* THE TASK
Go through the records below and return each line that has "body" in it.

[Plain-text document sources]
'''
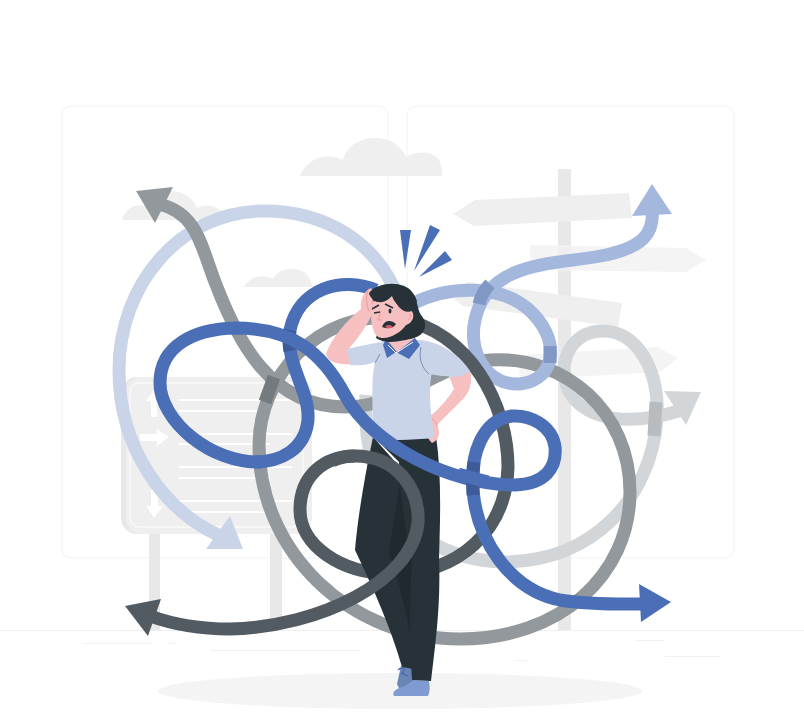
<!DOCTYPE html>
<html lang="en">
<head>
<meta charset="utf-8">
<title>Confused woman among tangled arrows</title>
<style>
:root{--blue:#4a6fb7;--blue-deep:#3c5b98;--blue-mid:#a4b7dd;--blue-pale:#c9d4e9;--slate:#525b61;--grey:#92989b;--grey-deep:#757a7d;--silver:#d3d6d8;--ink:#263238;--ink-soft:#1f292e;--skin:#f7c0c0;--skin-deep:#e99a9d;--haze:#efefef;--haze-light:#f4f4f4;--haze-deep:#e8e8e8}
html,body{margin:0;background:#fff;overflow:hidden}
svg{display:block;width:804px;height:723px}
.line{fill:none;stroke-width:13}
.thin{fill:none;stroke-width:1}
.blue{stroke:var(--blue)}.blue-deep{stroke:var(--blue-deep)}.mid{stroke:var(--blue-mid)}.pale{stroke:var(--blue-pale)}
.slate{stroke:var(--slate)}.grey{stroke:var(--grey)}.grey-deep{stroke:var(--grey-deep)}.silver{stroke:var(--silver)}
</style>
</head>
<body>
<svg viewBox="0 0 804 723" role="img" aria-label="A worried woman holds her head while coloured arrows tangle around her">
<defs>
<g id="small-cloud"><path d="M0 29C3 19 12 12 22 15C27 5 37 0 49 0C63 0 72 9 75 17C83 12 98 14 106 29Z"/></g>
</defs>

<g id="windows" class="thin" stroke="#f3f3f3">
<rect x="62" y="106" width="326" height="452" rx="9"/>
<rect x="407" y="106" width="327" height="452" rx="9"/>
</g>

<g id="clouds" fill="var(--haze)">
<path d="M300 176C306 160 324 151 343 160C346 146 360 138 375 138C390 138 402 146 406 157C417 150 433 151 439 160C442 165 442 170 442 176Z"/>
<use href="#small-cloud" x="122" y="191"/>
<path d="M244 287C249 277 262 273 273 279C278 270 287 268 295 269C306 270 312 279 312 287Z"/>
</g>

<g id="signpost">
<rect x="558" y="169" width="13" height="461" fill="var(--haze-deep)"/>
<path d="M453 214L475 200L629 193L632 218L474 226Z" fill="var(--haze)"/>
<path d="M530 245L686 248L706 260L686 272L530 270Z" fill="var(--haze-light)"/>
<path d="M446 292L468 282L622 303L618 327L463 306Z" fill="var(--haze)"/>
<path d="M518 355L658 347L678 358L660 372L520 380Z" fill="var(--haze-light)"/>
<path d="M558 247H571V271H558ZM558 352L571 351V377H558Z" fill="var(--haze)"/>
</g>

<g id="notice-board">
<path d="M149 530H160V630H149ZM270 530H282V630H270Z" fill="var(--haze-deep)"/>
<rect x="121" y="377" width="190" height="157" rx="16" fill="var(--haze-deep)"/>
<rect x="126" y="377" width="186" height="157" rx="16" fill="var(--haze)"/>
<rect x="130" y="383" width="173" height="144" rx="9" class="thin" stroke="#fff"/>
<g fill="none" stroke="#fff" stroke-width="2">
<path d="M179 400H292M179 411H270M179 434H292M179 444H270M179 467H292M179 478H270M179 501H292M179 512H270"/>
</g>
<path d="M151 417V401H146L154 390L162 401H157V417ZM140 434H157V429L169 437L157 446V441H140ZM151 490H158V506H163L154 518L146 506H151Z" fill="#fff"/>
</g>

<g id="ground">
<path d="M0 630.5H804" class="thin" stroke="#efefef"/>
<path d="M84 643.5H152M167 643.5H177M210 650.5H360M516 660.5H528M635 640.5H664M665 656.5H720" class="thin" stroke="#f1f1f1"/>
<ellipse cx="400" cy="691" rx="242" ry="18" fill="var(--haze-light)"/>
</g>

<g id="arrow-silver">
<path class="line silver" d="M366 395C360 490 412 562 508 562C592 560 650 500 657 420C660 368 636 331 603 331C576 331 560 354 565 380C572 414 616 431 682 410"/>
<path d="M701 392L664 391L686 425Z" fill="var(--silver)"/>
<path class="line" stroke="#b9bcbe" d="M656 402L654 436"/>
</g>

<g id="arrow-pale-blue">
<path class="line pale" d="M399 300C378 242 325 211 264 211C180 211 119 285 119 370C119 448 163 510 220 536"/>
<path d="M243 549L206 549L230 516Z" fill="var(--blue-pale)"/>
</g>

<g id="arrow-grey">
<path class="line grey" d="M400 318C315 309 259 380 259 445C259 552 350 639 460 639C560 639 630 575 630 492C630 412 565 355 490 360C435 364 405 407 345 407C270 407 237 340 215 282C200 242 196 213 159 204"/>
<path class="line grey-deep" d="M274 377L265 402"/>
<path d="M136 191L173 187L155 223Z" fill="var(--grey)"/>
</g>

<g id="arrow-mid-blue">
<path class="line mid" d="M412 304C450 284 500 286 527 308C562 338 557 380 520 384C485 386 468 350 475 320C488 258 560 265 606 255C641 247 655 235 652 208"/>
<path class="line" stroke="#8197c4" d="M490 284Q482 292 479 304M550 346V363"/>
<path d="M652 184L632 216L672 214Z" fill="var(--blue-mid)"/>
</g>

<path id="arrow-slate-back" class="line slate" d="M400 319C470 332 508 405 508 467C506 530 460 574 390 574C340 573 300 545 300 510C300 475 325 456 355 456"/>

<path id="arrow-blue-back" class="line blue" d="M376 290C342 276 299 288 290 330C285 365 310 390 308 420C305 450 280 462 255 462"/>
<path class="line blue-deep" d="M290 330Q288 340 290 351"/>

<g id="woman">
<g id="shoes">
<path d="M401 666L413 668L414 688L400 690L397 684Z" fill="#6b84b6"/>
<path d="M414 680L429 681C430 687 430 692 428 696H394C391 691 398 688 405 686Z" fill="#7f9bd1"/>
<path d="M398 670C404 665 406 671 401 674M401 673L408 676" fill="none" stroke="var(--blue)" stroke-width="1.5"/>
</g>
<g id="trousers">
<path d="M373 437C365 475 358 515 355 550C374 590 391 628 402 667L413 669C415 640 407 597 391 551L407 475Z" fill="var(--ink)"/>
<path d="M402 468L389 553C398 580 407 612 411 640L415 540Z" fill="var(--ink-soft)"/>
<path d="M373 436L436 436C442 477 440 523 439 560C441 604 435 647 431 681L412 680C409 635 410 590 412 560C405 525 400 500 399 462Z" fill="var(--ink)"/>
</g>
<g id="raised-arm">
<path d="M371 288C364 291 360 299 361 309C346 321 331 339 326 354C328 362 338 365 350 364L358 348C353 349 350 350 348 350C357 339 367 326 372 314L379 303Z" fill="var(--skin)"/>
<path d="M368 290C365 298 367 306 369 311M374 292L372 304" class="thin" stroke="var(--skin-deep)"/>
</g>
<g id="resting-arm">
<path d="M449 376L470 371C473 382 470 392 462 400L437 425C441 433 439 440 432 443C425 437 425 426 429 417C441 408 450 395 454 389Z" fill="var(--skin)"/>
<path d="M430 419C436 420 437 424 437 427" class="thin" stroke="var(--skin-deep)"/>
</g>
<g id="shirt">
<path d="M382 342C370 344 358 346 347 349L350 365C360 366 370 365 378 360Z" fill="var(--blue-pale)"/>
<path d="M382 341C397 336 414 338 424 342C434 351 435 362 431 377C428 397 432 417 434 438C413 440 390 441 372 438C374 411 370 382 375 362Z" fill="var(--blue-pale)"/>
<path d="M419 340C440 341 461 356 470 371C463 377 454 378 446 376C438 376 429 374 425 372Z" fill="var(--blue-pale)"/>
<path d="M421 347C418 360 423 369 429 374M375 363L380 354" class="thin" stroke="#7890bb"/>
</g>
<g id="neck-and-collar">
<path d="M386 334L414 330L415 341L396 354L386 343Z" fill="var(--skin)"/>
<path d="M386 339L383 345L387 358L396 352L409 359L420 345L415 338L397 352Z" fill="var(--blue)"/>
<path d="M388 345L396 353L413 342" class="thin" stroke="#fff"/>
</g>
<g id="head">
<path d="M369 293C379 281 404 281 412 292C418 300 417 309 421 315C429 324 425 335 414 338C403 341 385 345 376 338L382 316Z" fill="var(--ink)"/>
<path d="M374 301C369 311 371 331 377 336C384 342 400 334 406 325C414 323 416 312 409 309C401 309 394 303 392 296C387 301 380 303 374 301Z" fill="var(--skin)"/>
<path d="M369 294C375 306 388 304 393 293C396 308 404 314 412 311L417 301C411 281 383 280 369 294Z" fill="var(--ink)"/>
<path d="M372 309L379 305M385 304L393 308M374 313L380 312" fill="none" stroke="var(--ink)" stroke-width="1.5"/>
<ellipse cx="390" cy="311" rx="1.5" ry="2.5" fill="var(--ink)"/>
<path d="M381 311L378 320L382 320" class="thin" stroke="var(--skin-deep)"/>
<path d="M382 327C384 320 391 319 396 324C393 329 387 329 382 327Z" fill="var(--ink)"/>
<path d="M385 327C388 324 391 325 393 327C390 329 387 328 385 327Z" fill="#d85b68"/>
<path d="M409 315C412 313 412 318 408 320" class="thin" stroke="var(--skin-deep)"/>
</g>
</g>

<g id="arrow-slate-front">
<path class="line slate" d="M332 461C340 457 348 456 355 456C396 456 420 488 418 523C412 581 320 627 230 629C200 629 175 625 150 616"/>
<path d="M125 606L161 599L148 636Z" fill="var(--slate)"/>
</g>

<g id="arrow-blue-front">
<path class="line blue" d="M262 462C210 464 160 420 160 383C160 345 195 329 235 328C292 328 322 352 345 395C372 445 450 485 515 485C545 484 557 468 555 447C552 425 530 415 512 416C482 420 470 455 473 490C477 540 510 590 560 600C590 605 620 604 645 604"/>
<path class="line blue-deep" d="M474 462Q472 478 473 495"/>
<path class="line blue" d="M458 474Q472 478 488 482"/>
<path d="M671 602L639 584L641 622Z" fill="var(--blue)"/>
</g>

<g id="alarm-marks" fill="var(--blue)">
<path d="M400 230H411L405 269Z"/>
<path d="M430 225L440 230L414 271Z"/>
<path d="M445 251L452 260L419 277Z"/>
</g>
</svg>
</body>
</html>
'''
* ANSWER FOR THIS EXERCISE
html,body{margin:0;background:#fff;overflow:hidden}
<body>
</body>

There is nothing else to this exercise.